Shin splints often occur from the intense, repetitive activity, but it is also commonly contributed from having flat or stiff arched feet, over pronating your feet while running, and not properly warming up tight muscles before activity. Here are some tips on how to help treat your shin splint pain:
- Rest – When you experience pain in your shins, stop the activity that you are doing right away. It is often an over use injury and you need to rest to allow the pain to subside and to heal. Do not do the activity until all pain or swelling is completely gone, and then you can slowly try to start up again, as long as you do not experience any more pain.

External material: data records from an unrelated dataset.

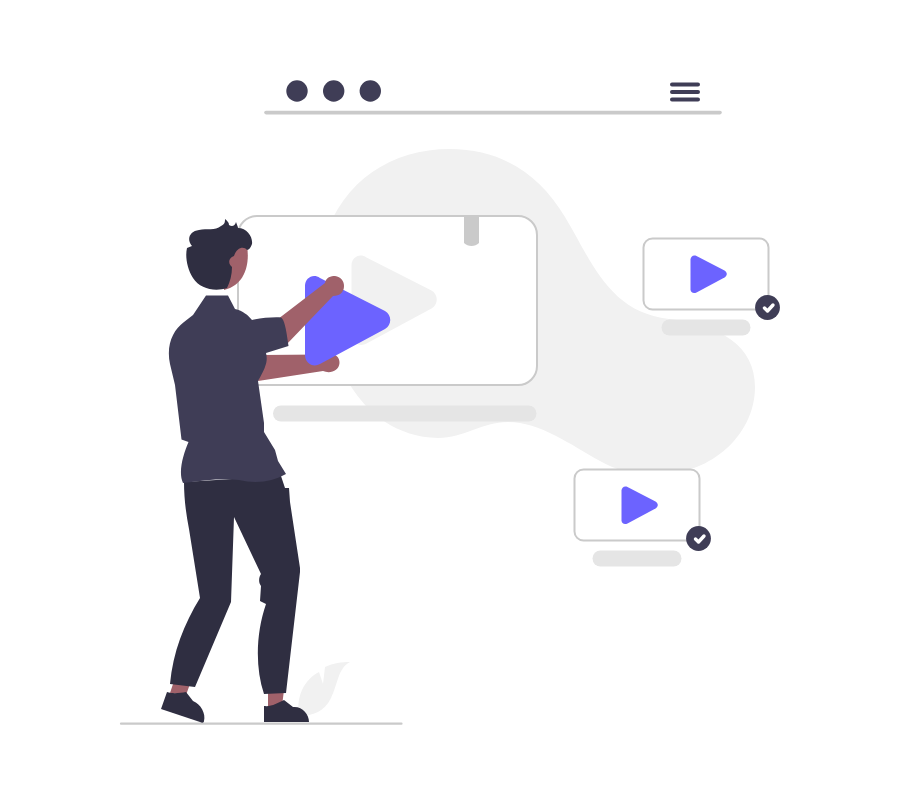
<!DOCTYPE html>
<html lang="en">
<head>
<meta charset="utf-8">
<title>Arranging videos</title>
<style>
:root {
  --paper: #ffffff;
  --blob: #f1f1f1;
  --caption: #e5e5e5;
  --line: #cacaca;
  --ink: #3f3d56;
  --navy: #2f2e41;
  --skin: #a0616a;
  --accent: #6c63ff;
}
html, body { margin: 0; background: var(--paper); overflow: hidden; }
.illustration { display: block; width: 900px; height: 805px; }
.blob { fill: var(--blob); }
.caption { fill: var(--caption); }
.card { fill: var(--paper); stroke: var(--line); stroke-width: 2; }
.rule { fill: none; stroke: var(--line); stroke-linecap: round; }
.tab { fill: var(--line); }
.ink { fill: var(--ink); }
.navy { fill: var(--navy); }
.skin { fill: var(--skin); }
.accent { fill: var(--accent); }
.menu { stroke: var(--ink); stroke-width: 4; stroke-linecap: round; }
.tick { fill: none; stroke: var(--paper); stroke-width: 3.4; stroke-linecap: round; stroke-linejoin: round; }
</style>
</head>
<body>
<svg class="illustration" viewBox="0 0 900 805" role="img" aria-label="A man places a play button on a large video card beside two finished video cards">
  <defs>
    <path id="large-play" d="M305 286C305 278 313 273 320 278L385 311C392 315 392 325 385 329L320 364C313 368 305 363 305 355Z"/>
    <g id="video-card">
      <rect class="card" x="1" y="1" width="125" height="71" rx="9"/>
      <path class="accent" d="M48 22C48 19 51 17 54 18.500L82 33C85 35 85 38 82 40L54 55C51 56.500 48 55 48 52Z"/>
      <rect class="caption" x="19" y="82" width="89" height="16" rx="8"/>
      <circle class="ink" cx="125" cy="70" r="12.400"/>
      <path class="tick" d="M122 70.500L125 73.500L130.500 67.500"/>
    </g>
  </defs>

  <g id="browser-bar">
    <g class="ink">
      <circle cx="297" cy="91" r="10.700"/>
      <circle cx="333.700" cy="91" r="10.700"/>
      <circle cx="370.300" cy="91" r="10.700"/>
    </g>
    <path class="menu" d="M672 84.500H698M672 92H698M672 99.500H698"/>
    <path class="rule" stroke-width="3.600" d="M266 112.600H720"/>
  </g>

  <path id="backdrop" class="blob" d="M324 240C343 180 392 149 450 149C500 149 539 173 565 217C592 262 609 312 669 319C721 325 755 346 755 387C755 432 716 470 667 474C640 477 618 471 600 461C571 445 540 422 508 422C482 422 464 438 438 438C397 437 368 414 350 385C324 342 310 290 324 240Z"/>

  <g id="large-card">
    <rect class="caption" x="273" y="405.500" width="263.500" height="16" rx="8"/>
    <rect class="card" x="238" y="216" width="299" height="169" rx="19"/>
    <path class="tab" d="M464 216H479V243C475 247 468 247 464 243Z"/>
    <use class="blob" href="#large-play" x="46.500" y="-20.500"/>
  </g>

  <use href="#video-card" x="642.500" y="237.500"/>
  <use href="#video-card" x="573.500" y="468.500"/>

  <g id="ground">
    <path class="blob" d="M299 716C296 696 304 680 319 672L323 684L325 667C333 663 342 662 350 662C338 668 338 684 331 698C325 711 313 716 299 716Z"/>
    <path class="rule" stroke-width="2.200" d="M121 723.700H401.500"/>
  </g>

  <g id="man">
    <g id="lower-arm" class="skin">
      <path d="M262 355L322 354.500C331 351 340 355 339.500 363C339 371 330 374 323 371L258 381Z"/>
    </g>
    <use class="accent" href="#large-play"/>
    <g id="upper-arm" class="skin">
      <path d="M278 319L325 283C326 277 331 276 335 276C341 277 344 281 344 286C344 292 340 296 333 296L286 345Z"/>
    </g>
    <g id="feet">
      <path class="skin" d="M174 681L190 684L186 695L170 693ZM268 691L284 690L282 706L268 708Z"/>
      <path class="navy" d="M167 692C173 694 180 693 186 692L193 701C201 704 206 714 204 721C204 723 202 723 200 722L161 709Z"/>
      <path class="navy" d="M264 706C271 707 278 703 284 700L293 707C302 706 309 714 309 722H264Z"/>
    </g>
    <path id="trousers" class="navy" d="M184 482L281 476L285 488H289L290 502L300 568V572L286 693L264 694C255 667 256 633 266 604L260 601L261 586C258 582 259 577 261 574L234 517L231 602L195 687L170 684C173 652 184 624 200 598L189 529C186 514 184 498 184 482Z"/>
    <path id="shirt" class="ink" d="M206 295.500H228L235 309C243 311 248 315 252 320C262 318 272 317 281 317.500C284 319 286 327 288.500 346L266 353C268 361 266 367 258 381L264 423V432L275 450L278 461L286 474C272 482 256 484 239 480C221 478 201 481 183 483C178 472 183 455 188.500 442L181.500 439.500L175 385L170 364C166 345 173 330 184 322L193 315Z"/>
    <g id="head">
      <path class="skin" d="M235 246H247C250 264 245 285 224 290V262Z"/>
      <path class="navy" d="M192 246C186 239 190 231 199 230C207 228 215 231 221 226C225 224 225 222 225 219C227 221 229 222 229 225C232 227 235 226 236 222C237 225 238 227 238 228C247 228 253 237 252 244C251 247 249 250 247 250C244 246 237 247 234 256C228 258 228 264 232 267C232 275 230 282 227 288C215 292 200 289 193 278C187 269 185 256 187 248Z"/>
    </g>
  </g>
</svg>
</body>
</html>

- RICE – Again, when experiencing pain and inflammation, follow the RICE protocol: Rest, Ice, Compress, and Elevate. Your doctor may even prescribe some over the counter anti-inflammatory medicine, such as ibuprofen, to help reduce the pain and swelling.
- Shoes – Wear supportive shoes for your activity and foot. If you need to, add arch supports to your athletic shoes and make sure your foot is being properly supported and cushioned to reduce the impact of running and jumping. Also, if you are frequent runner, make sure you replace your shoes often. Worn out shoes will add stress and strain to your muscles.
- Stretching Exercises – Having tight muscles and lacking flexibility in the calves and feet areas can be causing your shin splints. Do range of motion exercised of the feet and ankles. Before and after activity, stretch your calf muscles (gastrocs and soleus muscles). You can do some against the wall calf stretches. Even do some calf raises to help strengthen possibly weak muscles to help create more muscle balance. Always warm up your muscles before any activity to get the blood flowing and your muscles ready for the activity.
- Massage - The simple act of rubbing can stimulate the blood flow to the area and help reduce pain. Once any swelling has gone down, start to do some simple massaging and range of motion exercises. Receiving massages on the lower legs can help reduce tightened muscles and increase your range of motion and flexibility as well.